Green Shoes: Being Sustainable Down to Our Soles
Following an environmentally friendly lifestyle can be felt right down to our toes. Increase the life of footwear by being properly fitted in high-quality shoes, performing ongoing maintenance and patronizing cobblers. Pay extra attention to waterproofing shoes in winter and rainy seasons. Also, vegan alternatives to leather are available.
Shoe repairs annually keep nearly 1 million pairs of shoes out of landfills and save about 1 billion animals, according to My Shoe Hospital, in Austin, Texas, which express-mails shoe repair services. The company reports that total global footwear manufacturing produces nearly 1.5 million tons of waste leather per year. Much of it can be avoided.
• Proper maintenance starts with using a leather cleaner and conditioner, followed by applying polishes and waxes to renew color, cover scuff marks and soften the surface. A natural weatherproofing agent, like lanolin, seed oils or beeswax helps to further seal the surface to prevent water seepage.
• In addition to resoling shoes to extend their lifespan, some repair shops offer stretching services and fitting aids to improve comfort or preserve desired shape. Shop locators are part of the Shoe Service Institute of America and Society of Master Shoe Repairers websites.
• Conventional shoe leather not only involves killing animals, but also treating animal skins with toxic chemicals like mineral salts, lead, cyanide and formaldehyde. Materials like linen, cotton, cork, wood, imitation leathers and recycled faux suede are used in Olsenhaus’ vegan shoe line.

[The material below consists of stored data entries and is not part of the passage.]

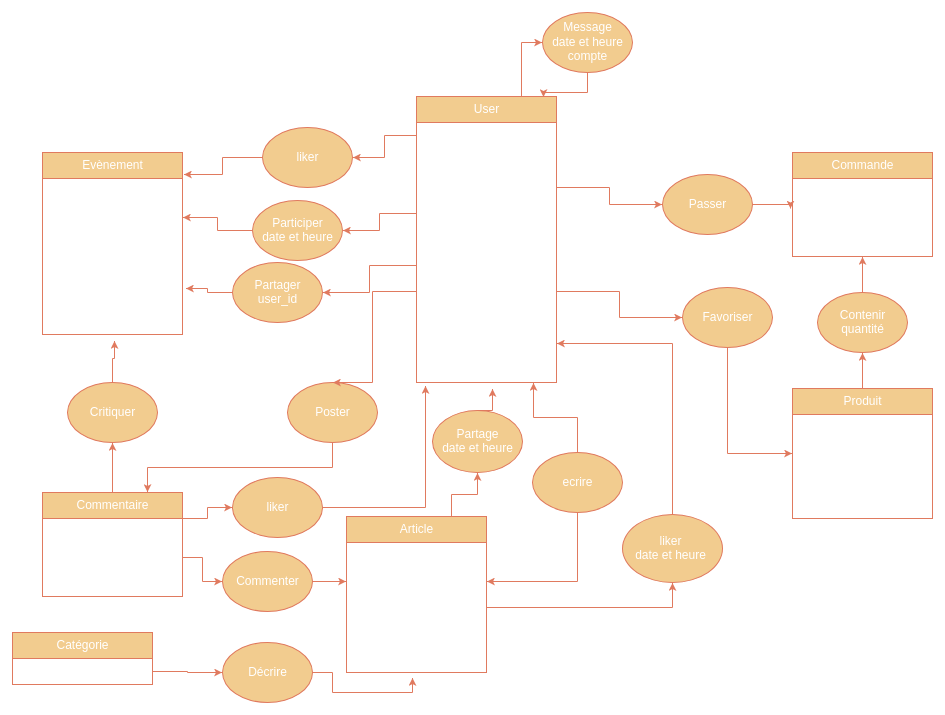
<!DOCTYPE html>
<html lang="fr">
<head>
<meta charset="utf-8">
<title>Modèle conceptuel de données</title>
<style>
:root {
  --fill: #f2cc8f;
  --stroke: #e07a5f;
  --label: #ffffff;
  --paper: #ffffff;
}
* { box-sizing: border-box; }
html, body { margin: 0; padding: 0; overflow: hidden; background: var(--paper); }
.diagram {
  position: relative;
  width: 945px;
  height: 715px;
  overflow: hidden;
  background: var(--paper);
  color: var(--label);
  font: 12px/14.4px "Liberation Sans", Helvetica, Arial, sans-serif;
}
.entity, .relation {
  position: absolute;
  left: var(--x);
  top: var(--y);
  width: var(--w);
  height: var(--h);
  border: 1px solid var(--stroke);
}
.entity { --w: 141px; }
.entity h2 {
  display: flex;
  align-items: center;
  justify-content: center;
  height: 26px;
  margin: 0;
  padding-bottom: 1px;
  font: inherit;
  background: var(--fill);
  border-bottom: 1px solid var(--stroke);
}
.relation {
  --w: 91px;
  --h: 61px;
  display: flex;
  align-items: center;
  justify-content: center;
  margin: 0;
  padding-bottom: 1px;
  border-radius: 50%;
  background: var(--fill);
  text-align: center;
  white-space: nowrap;
}
.connectors { position: absolute; inset: 0; pointer-events: none; }
.connectors .links { fill: none; stroke: var(--stroke); stroke-width: 1; }
.connectors .links path { marker-end: url(#arrow); }
.connectors .arrowhead { fill: var(--stroke); }
</style>
</head>
<body>
<main class="diagram">
  <section class="entity" style="--x:416px; --y:96px; --h:287px"><h2>User</h2></section>
  <section class="entity" style="--x:42px; --y:152px; --h:183px"><h2>Evènement</h2></section>
  <section class="entity" style="--x:792px; --y:152px; --h:105px"><h2>Commande</h2></section>
  <section class="entity" style="--x:792px; --y:388px; --h:131px"><h2>Produit</h2></section>
  <section class="entity" style="--x:42px; --y:492px; --h:105px"><h2>Commentaire</h2></section>
  <section class="entity" style="--x:346px; --y:516px; --h:157px"><h2>Article</h2></section>
  <section class="entity" style="--x:12px; --y:632px; --h:53px"><h2>Catégorie</h2></section>

  <p class="relation" style="--x:542px; --y:12px">Message<br>date et heure<br>compte</p>
  <p class="relation" style="--x:262px; --y:127px">liker</p>
  <p class="relation" style="--x:252px; --y:200px">Participer<br>date et heure</p>
  <p class="relation" style="--x:232px; --y:262px">Partager<br>user_id</p>
  <p class="relation" style="--x:662px; --y:174px">Passer</p>
  <p class="relation" style="--x:682px; --y:287px">Favoriser</p>
  <p class="relation" style="--x:817px; --y:292px">Contenir<br>quantité</p>
  <p class="relation" style="--x:67px; --y:382px">Critiquer</p>
  <p class="relation" style="--x:287px; --y:382px">Poster</p>
  <p class="relation" style="--x:432px; --y:410px; --h:63px">Partage<br>date et heure</p>
  <p class="relation" style="--x:532px; --y:452px">ecrire</p>
  <p class="relation" style="--x:232px; --y:477px">liker</p>
  <p class="relation" style="--x:622px; --y:514px; --w:101px; --h:69px; padding-right:4px">liker<br>date et heure</p>
  <p class="relation" style="--x:222px; --y:551px">Commenter</p>
  <p class="relation" style="--x:222px; --y:642px">Décrire</p>

  <svg class="connectors" width="945" height="715" viewBox="0 0 945 715" aria-hidden="true">
    <defs>
      <marker id="arrow" markerUnits="userSpaceOnUse" markerWidth="8" markerHeight="8" refX="8" refY="4" orient="auto">
        <path class="arrowhead" d="M8 4L0 8L2 4L0 0Z"/>
      </marker>
    </defs>
    <g class="links">
      <path d="M521.5 96V42.5H542"/>
      <path d="M587.5 72V92.5H543.5V97"/>
      <path d="M416 135.5H384.5V157.5H353"/>
      <path d="M262 157.5H222.5V174.5H184"/>
      <path d="M416 213.5H379.5V230.5H343"/>
      <path d="M252 230.5H217.5V217.5H183"/>
      <path d="M416 265.5H369.5V292.5H323"/>
      <path d="M232 292.5H207.5V288.5H186"/>
      <path d="M416 291.5H372.5V382.5H333"/>
      <path d="M332.5 442V467.5H147.5V492"/>
      <path d="M112.5 492V443"/>
      <path d="M112.5 382V358.5H114.5V341"/>
      <path d="M183 518.5H207.5V507.5H232"/>
      <path d="M322 507.5H425.5V386"/>
      <path d="M183 557.5H202.5V581.5H222"/>
      <path d="M312 581.5H346"/>
      <path d="M152 671.5H187.5V672.5H222"/>
      <path d="M312 672.5H332.5V692.5H412.5V678"/>
      <path d="M451.5 516V494.5H477.5V473"/>
      <path d="M477.5 410.5H492.5V389"/>
      <path d="M577.5 452V417.5H533.5V383"/>
      <path d="M577.5 512V581.5H487"/>
      <path d="M487 607.5H672.5V583"/>
      <path d="M672.5 514V343.5H557"/>
      <path d="M557 187.5H609.5V204.5H662"/>
      <path d="M752 204.5H790.5V208.5"/>
      <path d="M557 291.5H619.5V317.5H682"/>
      <path d="M727.5 347V453.5H792"/>
      <path d="M862.5 388V353"/>
      <path d="M862.5 292V257"/>
    </g>
  </svg>
</main>
</body>
</html>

• Many sustainable shoe brands belong to the Better Shoes Foundation. Members include Lyf Shoes of Raleigh, North Carolina, custom-made of 100 percent recyclable materials; Osborn footwear, featuring fair trade production and eco-friendly materials; and Verdura Shoes, made from recycled fishing nets and other eco-friendly sources.
This article appears in the September 2018 issue of Natural Awakenings.